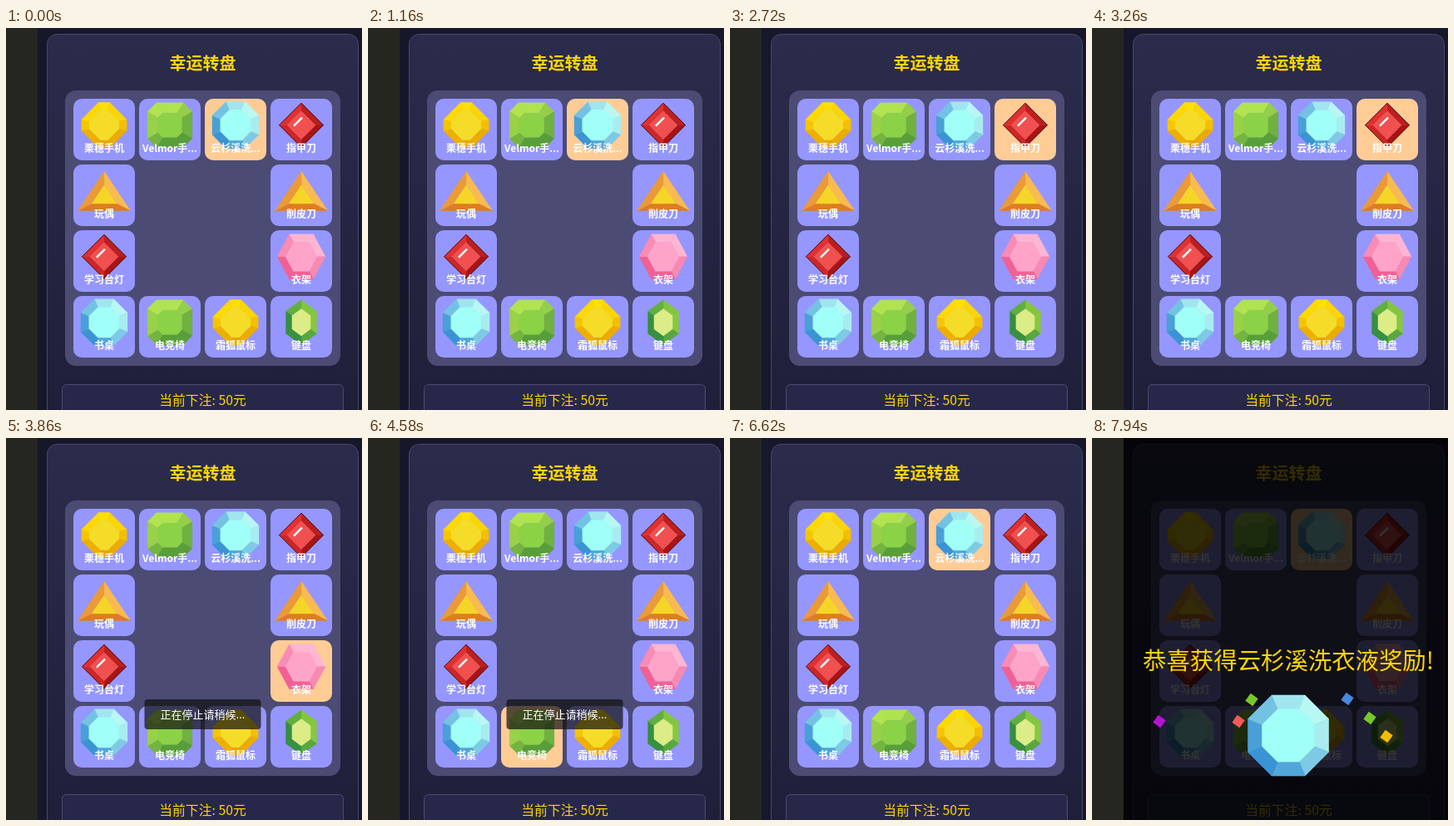
These frames come from a looping animation (428x459 px, 8 s). An HTML page with a canvas:

```html
<!DOCTYPE html>
<html lang="zh">
<head>
<meta charset="utf-8">
<title>幸运转盘</title>
<style>
html, body { margin: 0; width: 100%; height: 100%; overflow: hidden; background: #17172b; }
canvas { display: block; width: 428px; height: 459px; }
</style>
</head>
<body>
<canvas id="stage" width="428" height="459"></canvas>
<script>
const ctx = document.getElementById('stage').getContext('2d');
const FONT = '"Noto Sans CJK SC", "Noto Sans CJK", "Open Sans", sans-serif';
const LOOP = 8000, TICK = 60, SPIN = 500, BRAKE = 5420, WIN = 7580;
const MID = 236.5, GOLD = '#ffd700';

function trace(points) {
  ctx.beginPath();
  points.forEach(([x, y]) => ctx.lineTo(x, y));
  ctx.closePath();
}

function poly(points, fill) {
  trace(points);
  ctx.fillStyle = ctx.strokeStyle = fill;
  ctx.lineWidth = 0.4;
  ctx.fill();
  ctx.stroke();
}

function box(x, y, w, h, r, fill, stroke) {
  ctx.beginPath();
  ctx.roundRect(x, y, w, h, r);
  ctx.fillStyle = fill;
  ctx.fill();
  if (!stroke) return;
  ctx.strokeStyle = stroke;
  ctx.lineWidth = 1;
  ctx.stroke();
}

function text(str, x, y, size, color, weight = 400) {
  ctx.font = `${weight} ${size}px ${FONT}`;
  ctx.textAlign = 'center';
  ctx.fillStyle = color;
  ctx.fillText(str, x, y + size * 0.36);
}

function mix(from, to, k) {
  const rgb = hex => [1, 3, 5].map(i => parseInt(hex.slice(i, i + 2), 16));
  const end = rgb(to);
  return `rgb(${rgb(from).map((v, i) => Math.round(v + (end[i] - v) * k))})`;
}

const scaled = (points, kx, ky = kx) => points.map(([x, y]) => [x * kx, y * ky]);

// Regular polygon; the first corner sits at `turn` degrees.
const ring = (n, r, turn) => Array.from({ length: n }, (_, i) => {
  const a = (turn / 360 + i / n) * 2 * Math.PI;
  return [r * Math.cos(a), r * Math.sin(a)];
});

// Cut every corner off at the share c of its edges.
const chamfer = (points, c) => points.flatMap((p, i) => {
  const n = points.length;
  return [points[(i + n - 1) % n], points[(i + 1) % n]]
    .map(q => [p[0] + (q[0] - p[0]) * c, p[1] + (q[1] - p[1]) * c]);
});

// Facets are shaded from dark to light by how far they face the light angle.
const gems = {
  yellow: { shape: chamfer(ring(4, 34, -90), 0.2), core: 0.66, colors: ['#eaa400', '#ffe000', '#f5dc28'], light: -95 },
  green: { shape: chamfer(ring(4, 38, -135), 0.2), core: 0.54, colors: ['#559c38', '#b4e650', '#8cd246'], light: -115 },
  cyan: { shape: ring(8, 30.3, -112.5), core: 0.65, colors: ['#3a94d4', '#b8f8f4', '#a0fff6'], light: -40 },
  red: { shape: ring(4, 26.5, -90), core: 0.64, colors: ['#a81414', '#e23030', '#f05050'], light: -150, glint: true },
  orange: { shape: scaled(ring(3, 36.5, -90), 1, 0.86), drop: 8, core: 0.47, colors: ['#dc7820', '#fcc054', '#f5d628'], light: -60 },
  pink: { shape: scaled(ring(6, 29, -120), 1, 1.07), core: 0.65, colors: ['#f05a90', '#ffbcd6', '#ffa4c8'], light: -60 },
  leaf: { shape: scaled(ring(6, 27, -90), 0.79, 1), core: 0.6, colors: ['#2e8b40', '#8ccc3e', '#dcec86'], light: -30 }
};

function drawGem(name, x, y, size = 1) {
  const { shape, drop = 0, core, colors: [dark, light, heart], light: angle, glint } = gems[name];
  const inner = scaled(shape, core);
  ctx.save();
  ctx.translate(x, y + drop);
  ctx.scale(size, size);
  shape.forEach((p, i) => {
    const j = (i + 1) % shape.length, q = shape[j];
    const facing = Math.atan2(p[1] + q[1], p[0] + q[0]) - angle * Math.PI / 180;
    poly([p, q, inner[j], inner[i]], mix(dark, light, 0.5 + 0.5 * Math.cos(facing)));
  });
  poly(inner, heart);
  if (glint) {
    trace(shape);
    ctx.strokeStyle = '#401018';
    ctx.lineWidth = 1;
    ctx.stroke();
    trace([[-9, 1], [1, -9]]);
    ctx.strokeStyle = '#fff';
    ctx.lineWidth = 2.5;
    ctx.stroke();
  }
  ctx.restore();
}

const prizes = [
  ['栗穗手机', 'yellow'], ['Velmor手...', 'green'], ['云杉溪洗...', 'cyan'], ['指甲刀', 'red'],
  ['削皮刀', 'orange'], ['衣架', 'pink'], ['键盘', 'leaf'], ['霜狐鼠标', 'yellow'],
  ['电竞椅', 'green'], ['书桌', 'cyan'], ['学习台灯', 'red'], ['玩偶', 'orange']
];

// Clockwise walk around the rim of a 4 x 4 grid.
function cellAt(i) {
  const k = i % 3;
  const [col, row] = [[k, 0], [3, k], [3 - k, 3], [0, 3 - k]][Math.floor(i / 3)];
  return [81 + 79 * col, 85 + 79 * row];
}

// A fast run that slows gently, then two last late steps.
function activeCell(t) {
  if (t < SPIN) return 2;
  if (t >= BRAKE) return (t >= BRAKE + 240) + (t >= BRAKE + 1200);
  const s = (t - SPIN) / 1000;
  return Math.floor(10.46 + 24.34 * s - 0.0814 * s ** 3) % 12;
}

function drawBoard(active) {
  ctx.fillStyle = '#17172b';
  ctx.fillRect(0, 0, 428, 459);
  ctx.fillStyle = '#262620';
  ctx.fillRect(0, 0, 38, 459);

  const card = ctx.createLinearGradient(0, 7, 0, 459);
  card.addColorStop(0, '#2b2b4c');
  card.addColorStop(1, '#1f1f3a');
  box(49.5, 7.5, 374, 480, 12, card, '#47476a');
  text('幸运转盘', MID, 43, 20, GOLD, 700);
  box(71, 75, 331, 331, 13, '#4b4b74');
  box(67.5, 428.5, 338, 60, 5, '#27274a', '#4b4b70');
  text('当前下注: 50元', MID, 447.3, 15.8, GOLD);

  prizes.forEach(([label, gem], i) => {
    const [x, y] = cellAt(i);
    box(x, y, 74, 74, 10, i === active ? '#ffcc96' : '#9696ff');
    drawGem(gem, x + 37, y + 31.7);
    text(label, x + 37, y + 60, 12, '#fff', 700);
  });
}

function drawToast(t) {
  const alpha = Math.min((t - 3380) / 180, (4880 - t) / 180, 1);
  if (alpha <= 0) return;
  ctx.globalAlpha = alpha;
  box(166.5, 314, 140, 36, 4, 'rgba(17,17,17,0.7)');
  text('正在停止请稍候...', MID, 332.4, 13, '#fff');
  ctx.globalAlpha = 1;
}

const confetti = [
  [-44, -43, '#78c828'], [71, -44, '#4688dc'], [-155, -17, '#b414d2'],
  [-60, -17, '#f05a5a'], [98, -21, '#78c828'], [118, 1, '#f0be00']
];

function drawWin(t) {
  if (t < WIN) return;
  const p = Math.min(1, (t - WIN + TICK) / 420);
  const ease = 1 - (1 - p) ** 3;
  ctx.save();
  ctx.fillStyle = `rgba(0,0,0,${0.8 * ease})`;
  ctx.fillRect(38, 0, 390, 459);
  ctx.globalAlpha = ease;
  ctx.translate(236, 357.5);
  ctx.save();
  ctx.scale(0.5 + 0.5 * ease, 0.5 + 0.5 * ease);
  text('恭喜获得云杉溪洗衣液奖励!', 0, -90, 28.4, GOLD, 500);
  drawGem('cyan', 0, 0, 1.73);
  ctx.restore();
  confetti.forEach(([x, y, color]) => {
    ctx.save();
    ctx.translate(x * p, y * p);
    ctx.rotate(p * 0.62);
    ctx.fillStyle = color;
    ctx.fillRect(-5.5, -5.5, 11, 11);
    ctx.restore();
  });
  ctx.restore();
}

const start = performance.now();

function frame() {
  const time = (performance.now() - start) % LOOP;
  const t = time < SPIN ? 0 : time - (time - SPIN) % TICK;
  drawBoard(activeCell(t));
  drawToast(t);
  drawWin(t);
  requestAnimationFrame(frame);
}

frame();
</script>
</body>
</html>
```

TASK TO COMPLETE –
Search the data above for the string "from" and copy each line that has it.

RESPONSE AREA –
These frames come from a looping animation (428x459 px, 8 s). An HTML page with a canvas:
function mix(from, to, k) {
  return `rgb(${rgb(from).map((v, i) => Math.round(v + (end[i] - v) * k))})`;
const ring = (n, r, turn) => Array.from({ length: n }, (_, i) => {
// Facets are shaded from dark to light by how far they face the light angle.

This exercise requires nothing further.